    This report, delivered to Congress on January 29, 2002, identifies progress made in implementing and enforcing combined sewer overflow (CSO) controls prior to, and because of, the 1994 CSO control policy.

  16. Congress Struggles through Two Science Policy Hearings.

    ERIC Educational Resources Information Center

    Mervis, Jeffrey

    1991-01-01

    A summary of the Congress's science committee meetings that decides the budget and sets the science policy for the United States is provided. The supercollider and global warming are two of the issues discussed at the hearings. (KR)

  17. Energy Crisis Spurs Congress Into Action

    ERIC Educational Resources Information Center

    Chemical and Engineering News, 1973

    1973-01-01

    Discusses legislation recently passed by Congress in response to the energy crisis, and the Nixon Administration's proposal for creating a new Energy Research and Development Administration (ERDA) and a Nuclear Energy Commission (NEC). (JR)

  18. Our World Their World

    ERIC Educational Resources Information Center

    Brisco, Nicole

    2011-01-01

    Build, create, make, blog, develop, organize, structure, perform. These are just a few verbs that illustrate the visual world. These words create images that allow students to respond to their environment. Visual culture studies recognize the predominance of visual forms of media, communication, and information in the postmodern world. This…

  19. Our World Their World

    ERIC Educational Resources Information Center

    Brisco, Nicole

    2011-01-01

    Build, create, make, blog, develop, organize, structure, perform. These are just a few verbs that illustrate the visual world.
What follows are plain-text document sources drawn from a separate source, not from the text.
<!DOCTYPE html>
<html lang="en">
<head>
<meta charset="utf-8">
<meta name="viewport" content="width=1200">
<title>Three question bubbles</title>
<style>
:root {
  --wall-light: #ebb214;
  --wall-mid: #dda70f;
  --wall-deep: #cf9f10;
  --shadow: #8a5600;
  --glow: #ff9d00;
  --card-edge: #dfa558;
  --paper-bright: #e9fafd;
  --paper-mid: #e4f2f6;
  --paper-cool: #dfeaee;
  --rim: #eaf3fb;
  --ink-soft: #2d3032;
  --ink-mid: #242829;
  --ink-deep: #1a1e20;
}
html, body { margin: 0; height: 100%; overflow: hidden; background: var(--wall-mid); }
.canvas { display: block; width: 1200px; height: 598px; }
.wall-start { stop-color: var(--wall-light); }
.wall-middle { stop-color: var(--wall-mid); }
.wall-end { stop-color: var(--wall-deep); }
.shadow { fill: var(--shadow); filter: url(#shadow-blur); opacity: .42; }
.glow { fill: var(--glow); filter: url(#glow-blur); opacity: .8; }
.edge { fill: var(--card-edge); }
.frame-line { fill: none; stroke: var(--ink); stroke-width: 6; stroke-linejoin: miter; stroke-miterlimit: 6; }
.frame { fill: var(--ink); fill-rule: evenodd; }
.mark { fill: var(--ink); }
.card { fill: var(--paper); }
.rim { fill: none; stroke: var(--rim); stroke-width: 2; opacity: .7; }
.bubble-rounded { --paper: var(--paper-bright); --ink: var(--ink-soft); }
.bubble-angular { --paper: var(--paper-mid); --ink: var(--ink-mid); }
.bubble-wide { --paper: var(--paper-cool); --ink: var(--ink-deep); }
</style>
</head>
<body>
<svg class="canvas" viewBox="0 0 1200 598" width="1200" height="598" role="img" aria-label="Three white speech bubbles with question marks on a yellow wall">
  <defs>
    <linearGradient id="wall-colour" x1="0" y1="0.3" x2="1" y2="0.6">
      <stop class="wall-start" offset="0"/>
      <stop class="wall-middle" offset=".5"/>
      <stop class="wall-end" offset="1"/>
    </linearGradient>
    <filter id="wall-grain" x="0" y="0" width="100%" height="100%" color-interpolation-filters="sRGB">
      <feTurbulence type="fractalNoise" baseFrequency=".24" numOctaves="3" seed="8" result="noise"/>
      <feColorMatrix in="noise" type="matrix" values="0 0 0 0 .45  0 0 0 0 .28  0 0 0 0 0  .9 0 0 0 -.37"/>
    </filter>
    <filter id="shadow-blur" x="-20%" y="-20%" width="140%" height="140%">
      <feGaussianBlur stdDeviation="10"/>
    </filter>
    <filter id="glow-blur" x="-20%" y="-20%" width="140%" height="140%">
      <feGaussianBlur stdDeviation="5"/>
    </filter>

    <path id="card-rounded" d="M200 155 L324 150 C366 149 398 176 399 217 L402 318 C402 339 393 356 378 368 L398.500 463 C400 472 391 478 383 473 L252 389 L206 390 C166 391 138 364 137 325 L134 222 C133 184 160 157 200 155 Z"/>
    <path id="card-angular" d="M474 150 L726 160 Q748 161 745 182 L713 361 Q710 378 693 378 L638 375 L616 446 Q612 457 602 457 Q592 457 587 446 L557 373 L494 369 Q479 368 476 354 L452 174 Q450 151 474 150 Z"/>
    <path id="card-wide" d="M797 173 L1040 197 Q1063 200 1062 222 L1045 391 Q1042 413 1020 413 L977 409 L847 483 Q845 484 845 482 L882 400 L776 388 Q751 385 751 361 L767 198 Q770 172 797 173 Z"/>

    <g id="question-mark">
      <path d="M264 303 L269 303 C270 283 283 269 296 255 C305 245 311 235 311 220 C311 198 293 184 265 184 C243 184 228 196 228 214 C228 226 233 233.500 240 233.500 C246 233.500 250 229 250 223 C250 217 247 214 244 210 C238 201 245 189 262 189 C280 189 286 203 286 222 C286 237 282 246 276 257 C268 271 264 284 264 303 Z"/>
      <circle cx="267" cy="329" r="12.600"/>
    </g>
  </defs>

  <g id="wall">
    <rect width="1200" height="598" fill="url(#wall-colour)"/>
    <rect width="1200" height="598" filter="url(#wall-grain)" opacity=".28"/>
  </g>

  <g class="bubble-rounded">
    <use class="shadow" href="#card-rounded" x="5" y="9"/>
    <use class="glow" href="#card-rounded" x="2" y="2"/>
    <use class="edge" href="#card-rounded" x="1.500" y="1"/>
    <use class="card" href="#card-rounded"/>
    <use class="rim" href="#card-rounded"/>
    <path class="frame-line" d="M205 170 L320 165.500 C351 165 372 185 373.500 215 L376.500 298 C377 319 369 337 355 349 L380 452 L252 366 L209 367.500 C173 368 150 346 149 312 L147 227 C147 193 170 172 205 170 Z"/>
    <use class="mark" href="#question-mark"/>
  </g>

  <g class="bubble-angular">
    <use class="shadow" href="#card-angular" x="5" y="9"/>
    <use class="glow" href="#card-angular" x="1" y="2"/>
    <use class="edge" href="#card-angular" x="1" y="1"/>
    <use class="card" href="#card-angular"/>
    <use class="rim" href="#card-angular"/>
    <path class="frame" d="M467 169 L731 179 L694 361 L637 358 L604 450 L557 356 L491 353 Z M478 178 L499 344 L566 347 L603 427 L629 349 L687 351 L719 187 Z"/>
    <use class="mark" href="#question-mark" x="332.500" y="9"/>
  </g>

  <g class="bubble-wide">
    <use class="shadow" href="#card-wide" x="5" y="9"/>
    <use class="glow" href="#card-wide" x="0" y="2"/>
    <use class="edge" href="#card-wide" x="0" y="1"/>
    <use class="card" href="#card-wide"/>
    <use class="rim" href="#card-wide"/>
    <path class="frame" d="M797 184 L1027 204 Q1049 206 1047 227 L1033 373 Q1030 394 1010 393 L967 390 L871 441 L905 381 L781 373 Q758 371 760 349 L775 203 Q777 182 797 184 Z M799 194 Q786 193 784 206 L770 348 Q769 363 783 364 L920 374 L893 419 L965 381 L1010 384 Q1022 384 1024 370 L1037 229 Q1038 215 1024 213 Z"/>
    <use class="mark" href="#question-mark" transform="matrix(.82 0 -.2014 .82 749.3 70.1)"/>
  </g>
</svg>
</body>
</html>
These words create images that allow students to respond to their environment. Visual culture studies recognize the predominance of visual forms of media, communication, and information in the postmodern world. This…

  20. Working at Congress : a Sandian's experience.

    SciTech Connect

    Allen, Matthew

    2009-03-01

    During the 110th Congress (calendar years 2007 and 2008), Matthew Allen, a Sandian nuclear scientist, served as a Congressional Fellow on the Committee on Homeland Security in the House of Representatives. This report is an informative account of the role staffers play in assisting the members of Congress in their oversight and legislative duties. It is also a personal account of Matthew Allen's experience as a committee staffer in the House of Representatives.